According to a new Washington Post/ABC News poll, seven in ten voters believe that the Republican party is “out of touch with the concerns of most people in the United States today.”
What follows is a plan for how the GOP can win back their trust — and a build a conservative majority in the process.
But first, a little history.
And what did the GOP’s brilliant consultant class conclude from this resounding defeat? They declared that the GOP must embrace amnesty. The Republican National Committee dutifully issued a report calling for a “comprehensive immigration reform” that would inevitably increase the flow of low-skilled immigration, reducing the wages and living standards of the very voters whose trust the GOP had lost.
Over the past four decades, as factories were shuttered and blue-collar jobs were outsourced or automated, net immigration quadrupled. Yet the corporate-consultant class has pronounced that an insufficient level of immigration is the problem. A more colossal misreading of the political moment has rarely occurred.
Perhaps the most important political development now unfolding in the U.S. is the public’s growing loss of faith in our political and financial elites of both parties. To open the ears of disaffected voters, the GOP must break publicly from the elite immigration consensus of Wall Street and Davos. Republicans have a clear path to building a conservative majority if they free themselves from the corporate consultants and demonstrate to the American public that the GOP is the only party aligned with the core interests, concerns, and beliefs of everyday hardworking citizens.
But the immigration “principles” offered by House GOP leaders imply that record immigration levels must be increased further to meet “the needs of employers.” One such GOP proposal — to provide the food industry with half a million low-skilled workers each year — was polled by Rasmussen. Nearly 70 percent of independent voters opposed it.
“Most business leaders have long favored more open immigration. Different businesses want different kinds of people,” a prominent GOP fundraiser declared on TV. “A restaurant may want waiters and cooks; a hospital wants nurses and doctors; a university wants physicists; a business like Exelon needs more engineers.” Asked by the interviewer about hiring U.S. workers for open jobs, he replied that many of those now unemployed are “unable to compete for them.”
Is that the message of a winning party? It might win a majority of votes at a dinner party in a gated community in Bel Air, but it is an act of profound delusion to think that plan can form the basis of a nationwide Republican resurgence.
Democrats in Washington have already cast their lot. A recent report from the Center for Immigration Studies shows that all net employment gains from 2000 to 2013 — a period of record legal immigration — went to immigrant workers, and yet the immigration plan championed by the White House and congressional Democrats would triple the number of immigrants given permanent legal status over the next decade, and it would double the annual flow of guest workers to compete for jobs in every sector of the U.S. economy. The Democrats’ plan delivers for international corporations, open-borders groups, and even workers now living in other countries — all at the expense of American workers.
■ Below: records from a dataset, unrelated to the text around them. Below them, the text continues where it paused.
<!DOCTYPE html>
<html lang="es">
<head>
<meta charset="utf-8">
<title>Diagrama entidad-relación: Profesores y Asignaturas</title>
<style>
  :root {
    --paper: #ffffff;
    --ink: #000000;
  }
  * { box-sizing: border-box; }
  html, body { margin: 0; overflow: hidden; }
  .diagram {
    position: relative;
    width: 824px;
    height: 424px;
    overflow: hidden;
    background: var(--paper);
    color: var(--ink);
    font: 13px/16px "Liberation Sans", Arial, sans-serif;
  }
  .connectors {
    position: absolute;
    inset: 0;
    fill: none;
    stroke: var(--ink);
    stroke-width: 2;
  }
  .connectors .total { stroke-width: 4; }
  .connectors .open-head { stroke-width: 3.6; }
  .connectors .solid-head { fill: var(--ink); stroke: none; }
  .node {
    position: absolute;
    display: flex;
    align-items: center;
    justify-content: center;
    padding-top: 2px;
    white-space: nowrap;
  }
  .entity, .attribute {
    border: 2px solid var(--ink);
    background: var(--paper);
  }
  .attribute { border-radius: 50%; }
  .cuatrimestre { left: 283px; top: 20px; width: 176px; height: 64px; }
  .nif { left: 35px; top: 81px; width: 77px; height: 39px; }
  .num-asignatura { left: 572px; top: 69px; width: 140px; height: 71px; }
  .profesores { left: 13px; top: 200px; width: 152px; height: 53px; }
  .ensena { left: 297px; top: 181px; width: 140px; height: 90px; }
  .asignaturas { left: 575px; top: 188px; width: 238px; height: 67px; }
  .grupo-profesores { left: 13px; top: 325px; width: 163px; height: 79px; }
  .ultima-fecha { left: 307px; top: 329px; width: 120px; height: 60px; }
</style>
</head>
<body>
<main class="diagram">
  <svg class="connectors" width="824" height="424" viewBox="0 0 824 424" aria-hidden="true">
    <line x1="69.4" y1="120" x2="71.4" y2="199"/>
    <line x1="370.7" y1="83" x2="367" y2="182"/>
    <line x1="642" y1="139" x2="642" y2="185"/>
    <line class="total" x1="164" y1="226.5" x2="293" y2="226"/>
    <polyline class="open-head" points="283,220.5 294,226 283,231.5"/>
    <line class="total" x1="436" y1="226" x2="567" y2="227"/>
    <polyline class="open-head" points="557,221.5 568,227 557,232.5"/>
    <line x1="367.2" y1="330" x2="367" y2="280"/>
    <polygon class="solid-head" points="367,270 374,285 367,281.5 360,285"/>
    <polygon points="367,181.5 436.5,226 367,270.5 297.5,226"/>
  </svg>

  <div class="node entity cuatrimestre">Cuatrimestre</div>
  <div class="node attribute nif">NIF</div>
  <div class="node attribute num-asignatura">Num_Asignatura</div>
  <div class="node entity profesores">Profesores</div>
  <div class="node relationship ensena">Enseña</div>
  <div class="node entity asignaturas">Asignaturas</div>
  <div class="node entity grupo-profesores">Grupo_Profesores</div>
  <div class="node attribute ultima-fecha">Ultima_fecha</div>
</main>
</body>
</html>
So Republicans have a choice. They can either join the Democrats as the second political party in Washington advocating uncontrolled immigration, or they can offer the public a principled alternative and represent the American workers Democrats have jettisoned. Republicans can either help the White House enact an immigration plan that will hollow out the American middle class, or they can finally expose the truth about the White House plan and detail the enormous harm it will inflict.
Republicans could then illustrate how, on every policy front, the Left embraces an agenda that benefits only the fortunate few. Their agenda includes: energy restrictions that destroy jobs and drive up costs; maze-like administrative rules that only the largest companies can navigate; nationalized health care that shrinks the work force; Federal Reserve stimulus, which helps big firms at the expense of small savers; taxes and regulation that close plants and send work overseas; massive spending that makes Washington a boomtown while impoverishing the nation; bureaucratic interference in schools and homes; intrusive government; a surging welfare state; endless deficits; and an increasingly open-borders immigration plan. Each of these policies directly harms working Americans. Each of these policies serves the political interests of Democrats while entailing lower pay, fewer hours, and higher unemployment for dedicated American workers.
Wherever the policies of the Left have been faithfully implemented, as in Detroit, human tragedy has followed. The future offered by the Left — a shrinking work force struggling to fund a growing welfare state — is not only unsustainable but uncompassionate. Compassion demands that we spare no effort in helping millions now jobless to realize the dream of financial independence. This is the urgent economic task of the 21st century.
Too often, Republicans have offered a passive reply to the Left’s refrain that the GOP does not care for those in need. The usual GOP responses — that the Left is engaged in “class warfare,” or is not presenting “credible solutions,” or is “kicking the can down the road” — fail to rebut the underlying slander. Instead, Republicans should hold the Left accountable for the social and moral harm its policies have inflicted on every community that has suffered for decades under its disastrous policy regime.
The GOP cannot win a bidding war with Democrats, carried from election cycle to election cycle in perpetuity, about who is willing to embrace the most generous amnesty and the most expansive immigration policy. Moreover, polling shows that by a margin of two to one Americans wish to see immigration curbed, and that by a margin of three to one those earning under $30,000 — the very group the GOP is hemorrhaging — favor a reduction over an increase.